A final Word on Ebike Cleaning
Now that we've covered all the aspects of how to clean an electric bike, it's up to you to use your best judgement when deciding how often and when you should clean your ebike. When you do clean your ebike you shouldn’t need to use a huge amount of elbow grease, if you do then you should consider cleaning your ebike more often, which will make the process easier and, therefore, quicker.
As with anything the more you do it the better you become at it, the faster you can do it, and the more enjoyment you can get out of it. A good saying to live by is that “if you take care of your ebike your ebike will take care of you!”
If you want to learn more about how to clean an electric bike, feel free to contact us.

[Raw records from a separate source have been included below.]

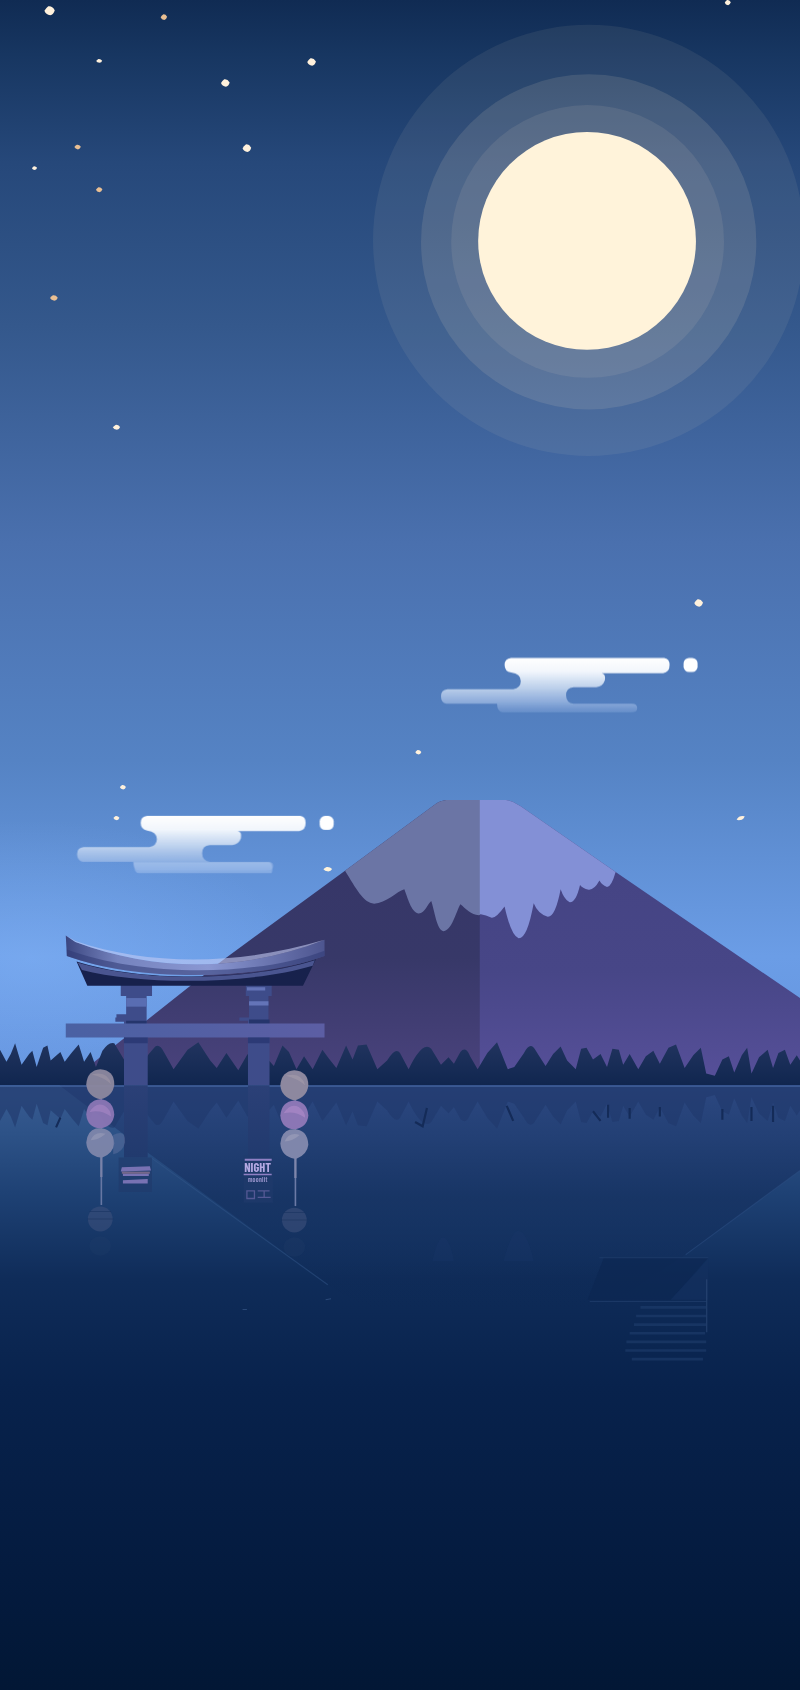
<!DOCTYPE html>
<html lang="en">
<head>
<meta charset="utf-8">
<title>Moonlit mountain and torii</title>
<link rel="stylesheet" href="https://fonts.googleapis.com/css2?family=Barlow+Condensed:wght@700&display=swap">
<style>
:root{
  --moon:#fff3da; --halo:#e9dcc4; --star:#fff1dc; --star-warm:#e9bf93;
  --snow-shade:#6b75a5; --snow-lit:#8390d6;
  --forest:#152b57; --post:#3e4c8a; --roof-under:#17214c;
  --lantern:#8d889f; --lantern-plum:#8b76b5; --lantern-mist:#7f86ab; --sign:#8f80c4;
}
html,body{margin:0;width:800px;height:1690px;overflow:hidden;background:#031a3b}
.scene{display:block;width:800px;height:1690px}
.moon{fill:var(--moon)}
.halo{fill:var(--halo)}
.stars{fill:var(--star)}
.stars .warm{fill:var(--star-warm)}
.snow-shade{fill:var(--snow-shade)}
.snow-lit{fill:var(--snow-lit)}
.post{fill:var(--post)}
.roof-under{fill:var(--roof-under)}
.sign-text{font-family:"Barlow Condensed",sans-serif;font-weight:700;fill:#b3a8e2;text-anchor:middle}
</style>
</head>
<body>
<svg class="scene" viewBox="0 0 742 1568" preserveAspectRatio="none" role="img" aria-label="Night lake with a snow-capped mountain, a torii gate and a full moon">
<defs>
  <linearGradient id="sky" x1="0" y1="0" x2="0" y2="1">
    <stop offset="0" stop-color="#102b53"/><stop offset=".05" stop-color="#173661"/><stop offset=".15" stop-color="#26487a"/>
    <stop offset=".3" stop-color="#34588c"/><stop offset=".5" stop-color="#4a70ae"/>
    <stop offset=".7" stop-color="#5583c4"/><stop offset=".88" stop-color="#6b9de6"/><stop offset="1" stop-color="#6393de"/>
  </linearGradient>
  <linearGradient id="water" x1="0" y1="0" x2="0" y2="1">
    <stop offset="0" stop-color="#3a5c93"/><stop offset=".08" stop-color="#2d5287"/><stop offset=".18" stop-color="#1e4174"/>
    <stop offset=".32" stop-color="#0f2c59"/><stop offset=".5" stop-color="#08224c"/><stop offset=".8" stop-color="#041b3f"/><stop offset="1" stop-color="#021735"/>
  </linearGradient>
  <linearGradient id="slope-shade" x1="0" y1="0" x2="0" y2="1">
    <stop offset="0" stop-color="#363669"/><stop offset=".55" stop-color="#373868"/><stop offset="1" stop-color="#4b437e"/>
  </linearGradient>
  <linearGradient id="slope-lit" x1="0" y1="0" x2="0" y2="1">
    <stop offset="0" stop-color="#444382"/><stop offset=".6" stop-color="#474687"/><stop offset="1" stop-color="#57509a"/>
  </linearGradient>
  <linearGradient id="cloud-fade" x1="0" y1="0" x2="0" y2="1">
    <stop offset="0" stop-color="#fff"/><stop offset=".25" stop-color="#f2f6fc"/><stop offset=".55" stop-color="#d0dff3" stop-opacity=".85"/>
    <stop offset=".8" stop-color="#b5cbed" stop-opacity=".62"/><stop offset="1" stop-color="#a0bce8" stop-opacity=".25"/>
  </linearGradient>
  <linearGradient id="roof" x1="0" y1="0" x2="1" y2="0">
    <stop offset="0" stop-color="#3b4680"/><stop offset=".2" stop-color="#7583be"/><stop offset=".55" stop-color="#8a97d2"/><stop offset="1" stop-color="#4d558f"/>
  </linearGradient>
  <linearGradient id="beam" x1="0" y1="0" x2="1" y2="0">
    <stop offset="0" stop-color="#4a61a3"/><stop offset="1" stop-color="#5c5ea4"/>
  </linearGradient>
  <linearGradient id="forest-tone" x1="0" y1="0" x2="0" y2="1">
    <stop offset="0" stop-color="#21345f"/><stop offset="1" stop-color="#10264f"/>
  </linearGradient>
  <linearGradient id="mirror-slope" x1="0" y1="0" x2="0" y2="1">
    <stop offset="0" stop-color="#28417b" stop-opacity=".75"/><stop offset=".5" stop-color="#15305f" stop-opacity=".7"/><stop offset="1" stop-color="#0b2550" stop-opacity="0"/>
  </linearGradient>
  <linearGradient id="mirror-post" x1="0" y1="0" x2="0" y2="1">
    <stop offset="0" stop-color="#2b4077"/><stop offset="1" stop-color="#213a6e"/>
  </linearGradient>
  <radialGradient id="horizon-glow"><stop offset="0" stop-color="#8cbcff" stop-opacity=".35"/><stop offset="1" stop-color="#8cbcff" stop-opacity="0"/></radialGradient>
  <filter id="soft" x="-10%" y="-20%" width="120%" height="140%"><feGaussianBlur stdDeviation=".6"/></filter>
  <clipPath id="lake-area"><path d="M0 1007H742V1568H0Z"/></clipPath>

  <g id="cloud">
    <path fill="url(#cloud-fade)" d="M474 610.5H616Q621 611 621 617Q621 624 615 624.500H558Q562 625 561 631Q559 637 553 637.500H532Q525 638 525 645Q525 652 532 653H586Q591 653 591 657Q591 661 585 661H466Q461 660 461 653H414Q409 652 409 646Q409 640 415 639.500H476Q483 638 483 632Q483 625 474 624Q468 623 468 617Q468 611 474 610.500Z"/>
    <rect x="634" y="610.500" width="13" height="13" rx="5" fill="#fff"/>
  </g>

  <path id="treeline" d="M0 1007V974L6 985L10 978L14 968L20 988L27 978L30 975L34 990L40 972L44 970L47 984L56 976L60 985L67 976L73 969L78 985L84 976L89 990L95 975Q101 966 106 968L115 983L123 975L130 990L138 978L144 971Q148 968 152 976L161 992L174 974L184 967L195 984L201 991L210 977L221 993L229 979L238 968L246 980L254 989L262 970L268 976L275 992L282 980L290 992L299 974L305 982L312 991L321 970L327 983L332 970L340 969L350 992L359 984Q367 971 371 977L379 992Q392 965 400 973L409 988L416 981L421 987L427 976Q432 970 436 980L443 992L452 977L461 967L471 992L477 990L486 977Q492 965 497 975L506 989L513 978L520 971L526 984L534 992L539 973L544 972L550 983L557 978L563 990L568 973L574 974L578 988L584 978L592 992L599 980L606 975L612 987L620 972L627 969L635 991L643 979L650 972L655 996L663 998L670 983L676 980L681 995L688 979L693 972L697 996L704 981L712 974L717 991L722 977L728 974L733 988L739 979L742 984V1007Z"/>

  <g id="lantern-string">
    <path d="M1 0V112" stroke="#6b7aa6" stroke-width="1.500"/>
    <path d="M0-14Q13-13 13 0Q12 11 0 14Q-12 11-13 0Q-12-13 0-14Z" fill="var(--lantern)"/>
    <path d="M-8-9Q7-13 10 0Q4-6-8-9Z" fill="#aaa0ad" opacity=".5"/>
    <path d="M0 14Q12 15 13 28Q12 39 0 41Q-12 40-13 28Q-12 15 0 14Z" fill="var(--lantern-plum)"/>
    <path d="M-10 26Q-4 16 4 20Q10 24 10 30Q0 23-10 26Z" fill="#b08ccb" opacity=".6"/>
    <path d="M-4 41Q12 39 13 55Q12 64 2 68V86H0V68Q-12 66-13 54Q-12 43-4 41Z" fill="var(--lantern-mist)"/>
    <path d="M-9 52Q-5 43 5 46Q-2 52-9 52Z" fill="#a5a5c0" opacity=".5"/>
    <circle cy="125" r="11.500" fill="#46557f" opacity=".5"/>
    <path d="M-10 118H10M-12 125H12" stroke="#18325f" opacity=".55"/>
    <ellipse cy="150" rx="10" ry="9" fill="#31476f" opacity=".15"/>
  </g>

  <path id="star" d="M-1-3.500Q2-4 4-.5Q3 3 .5 3.500Q-3 3-4 0Q-3-2-1-3.500Z"/>
</defs>

<g id="night-sky">
  <path fill="url(#sky)" d="M0 0H742V1008H0Z"/>
  <ellipse cx="30" cy="890" rx="240" ry="130" fill="url(#horizon-glow)"/>
</g>

<g class="stars">
  <use href="#star" transform="translate(46 10) scale(1.200)"/>
  <use href="#star" class="warm" transform="translate(152 16) scale(.75)"/>
  <use href="#star" transform="translate(92 56.500) scale(.7 .5)"/>
  <use href="#star" transform="translate(209 77)"/>
  <use href="#star" transform="translate(289 57.500)"/>
  <use href="#star" transform="translate(229 137.500)"/>
  <use href="#star" class="warm" transform="translate(72 136.500) scale(.75 .6)"/>
  <use href="#star" transform="translate(32 156) scale(.6 .5)"/>
  <use href="#star" class="warm" transform="translate(92 176) scale(.75 .65)"/>
  <use href="#star" class="warm" transform="translate(50 276.500) scale(.9 .7)"/>
  <use href="#star" transform="translate(108 396.500) scale(.85 .65)"/>
  <use href="#star" transform="translate(675 2.500) scale(.7)"/>
  <use href="#star" transform="translate(648 559.500)"/>
  <use href="#star" transform="translate(388 698) scale(.7 .6)"/>
  <use href="#star" transform="translate(114 730.500) scale(.7 .6)"/>
  <use href="#star" transform="translate(108 759) scale(.7 .55)"/>
  <use href="#star" transform="translate(687 759) rotate(-20) scale(1 .5)"/>
</g>

<g id="full-moon">
  <circle class="halo" cx="546" cy="223" r="200" opacity=".08"/>
  <circle class="halo" cx="546" cy="224.500" r="155.500" opacity=".13"/>
  <circle class="halo" cx="545" cy="224" r="126.500" opacity=".1"/>
  <circle class="moon" cx="544.500" cy="223.500" r="101"/>
</g>

<g id="clouds" filter="url(#soft)">
  <use href="#cloud"/>
  <use href="#cloud" x="-337.500" y="146.500"/>
  <path d="M124 800H250Q254 803 252 810H129Q124 810 124 800Z" fill="#b4cdf2" opacity=".45"/>
</g>
<use href="#star" class="moon" transform="translate(304 806.500) scale(1 .6)"/>

<g id="mountain">
  <path fill="url(#slope-shade)" d="M446 742H415Q408 743 404 746L320 808L205 892L60 1007H446Z"/>
  <path fill="url(#slope-lit)" d="M445 742H468Q476 743 483 748L571 809L742 926V1007H445Z"/>
  <path class="snow-shade" d="M320 808C330 824 337 838 347 838.500C358 838 368 827 375 825C378 832 381 846 388 847.500C394 848 397 838 400 836C403 845 405 862 411 864C419 864 423 846 427 839C432 843 438 850 445.500 849V742H415Q408 743 404 746Z"/>
  <path class="snow-lit" d="M445 742H468Q476 743 483 748L571 809Q567 823 563 823Q558 821 556 817Q551 826 546 825.500Q540 824 538 821Q534 838 528 837Q523 834 520 825Q515 851 508 850.500Q499 848 495 838Q489 871 481 870.500Q474 868 468 841Q460 852 456 851.500Q451 849 445 848Z"/>
</g>

<use href="#treeline" fill="url(#forest-tone)"/>

<g id="torii-gate">
  <path class="post" d="M112 912H141V924H136V950H137V1008H115V948H107V944H108V941H117V924H112Z"/>
  <path class="post" d="M228 912H252V924H249V950H250V1008H230V947H222V944H231V924H228Z"/>
  <path d="M117 926H136V934H117Z" fill="#596db2"/>
  <path d="M229 916H246V919H229ZM231 929H249V933H231Z" fill="#6474b8"/>
  <path d="M117 947H136V950H117ZM231 946H250V950H231Z" fill="#25356c"/>
  <path fill="url(#beam)" d="M61 949.500H301V962.500H61Z"/>
  <path d="M115 962.500H137V968H115ZM230 962.500H250V968H230Z" fill="#2c3a76"/>
  <path class="roof-under" d="M71 892C130 911 230 911 293 890L281 914.500H81Z"/>
  <path d="M72 893C130 911 230 911 292 891L290 896C230 914 130 914 76 900Z" fill="#4a5590"/>
  <path fill="url(#roof)" d="M61 868L70 874C145 902 225 902 301 872V887C240 909 130 912 62 887Z"/>
  <path d="M62 881C130 906 235 907 301 882V887C240 909 130 912 62 887Z" fill="#2f3b75" opacity=".55"/>
  <path d="M61 868L70 874C145 902 225 902 301 872C225 895 140 897 70 873Z" fill="#c1c9f3" opacity=".6"/>
</g>

<g id="lake" clip-path="url(#lake-area)">
  <path fill="url(#water)" d="M0 1007H742V1568H0Z"/>
  <path fill="url(#mirror-slope)" d="M55 1007L80 1026L135 1068L305 1192Q320 1205 350 1214H560L636 1164L742 1086V1007Z"/>
  <path d="M140 1074L304 1192" stroke="#365a8d" opacity=".45"/>
  <path d="M636 1164L742 1086" stroke="#2d4f84" opacity=".5"/>
  <use href="#treeline" transform="translate(0 2014) scale(1 -1)" fill="#20386c" opacity=".62"/>
  <path d="M385 1041L392 1045L396 1028M52 1046L56 1037M470 1026L476 1040M550 1031L557 1040M564 1025V1037M584 1028V1038M612 1027V1036M670 1029V1039M697 1027V1040M717 1026V1041" fill="none" stroke="#142b58" stroke-width="2"/>
  <path d="M0 1007H742V1008.500H0Z" fill="#4a6ca6" opacity=".6"/>
  <path d="M115 1007H137V1074H115ZM230 1007H250V1074H230Z" fill="url(#mirror-post)"/>
  <path d="M110 1074H141V1106H110ZM226 1072H253V1116H226Z" fill="#203a6c" opacity=".65"/>
  <g fill="#1a386a" opacity=".25">
    <path d="M401 1170Q406 1148 411 1148Q417 1149 421 1170ZM467 1170Q475 1141 481 1142Q489 1143 495 1170Z"/>
  </g>
  <g id="distant-pier">
    <path d="M545 1206L560 1167H657L622 1206Z" fill="#0c2752" opacity=".65"/>
    <path d="M622 1206L657 1168V1206Z" fill="#14315f" opacity=".6"/>
    <path d="M547 1207.500H655M556 1167H657" stroke="#274574" opacity=".55"/>
    <path d="M655.500 1187V1236" stroke="#3a5785" opacity=".55"/>
    <path d="M594 1213H655M590 1221H655M588 1229H655M584 1237H654M581 1245H655M580 1253H655M586 1261H652" stroke="#234272" stroke-width="2.500" opacity=".5"/>
  </g>
  <path d="M225 1215H229M302 1206L307 1205" stroke="#48689a" opacity=".5"/>
</g>

<g id="lanterns">
  <use href="#lantern-string" x="93" y="1006" opacity=".95"/>
  <use href="#lantern-string" x="273" y="1007"/>
  <path d="M105 1053Q117 1047 116 1060Q114 1069 105 1071Z" fill="#5f719f" opacity=".5"/>
</g>

<g id="gate-signs">
  <path d="M113 1083L139 1082L140 1086L112 1087ZM114 1089H138V1091H114ZM114 1095L137 1094V1098H114Z" fill="var(--sign)" opacity=".8"/>
  <path d="M113 1087H139V1089H113Z" fill="#b98a9f" opacity=".55"/>
  <path d="M227 1075H252V1077H227ZM226 1089H252V1090.500H226Z" fill="var(--sign)"/>
  <text class="sign-text" x="239" y="1087.500" font-size="12" textLength="25" lengthAdjust="spacingAndGlyphs">NIGHT</text>
  <text class="sign-text" x="239" y="1097" font-size="6" textLength="18" opacity=".75">moonlit</text>
  <path d="M229 1105H236V1112H229ZM239 1105H250M239 1111H251M245 1105V1111" fill="none" stroke="#7a70b3" stroke-width="1.200" opacity=".6"/>
</g>
</svg>
</body>
</html>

I have not taken my e bike to the beach yet and I am not sure what to do for cleaning afterwards. I was told using compressed air might help in the cleaning/drying process. Any thoughts?
Thanks for the tips on cleaning the ebikes.
Do you sell, or do you recommend a specific chain lube?
Love our bikes – Thanks again, and happy holidays.
We are traveling across the country in our 42 foot MH and have two bikes on the back of our car that we tow. We had the bikes covered for many months. However, the car’s lights in the back could not be seen, and it was a safety hazard. If we stop, turn, etc., you need to see the turn signals on the car and the MH. A cover blocked the lights. Now my bike has rusty brakes, and it’s not even a year old. I also have a few chips of the paint on the bike from putting it on and off the car rack ( Thule); however, I believe I can get paint in Pantone color to match at a hardware store? It’s the purple bike color 350. We now are in CA, so no rain, but we just came from WA and OR, and it was wet. Do you have any suggestions as we will still have the bikes on the back of the car. Thanks for the help, and if you could please provide me the paint color, please. I would appreciate it. Thanks and happy holidays! LOVE YOUR BIKES!
I have a question.
Can i use a “Dust Off”, the one you use for your computer in a pressured can on the brake plates/pads?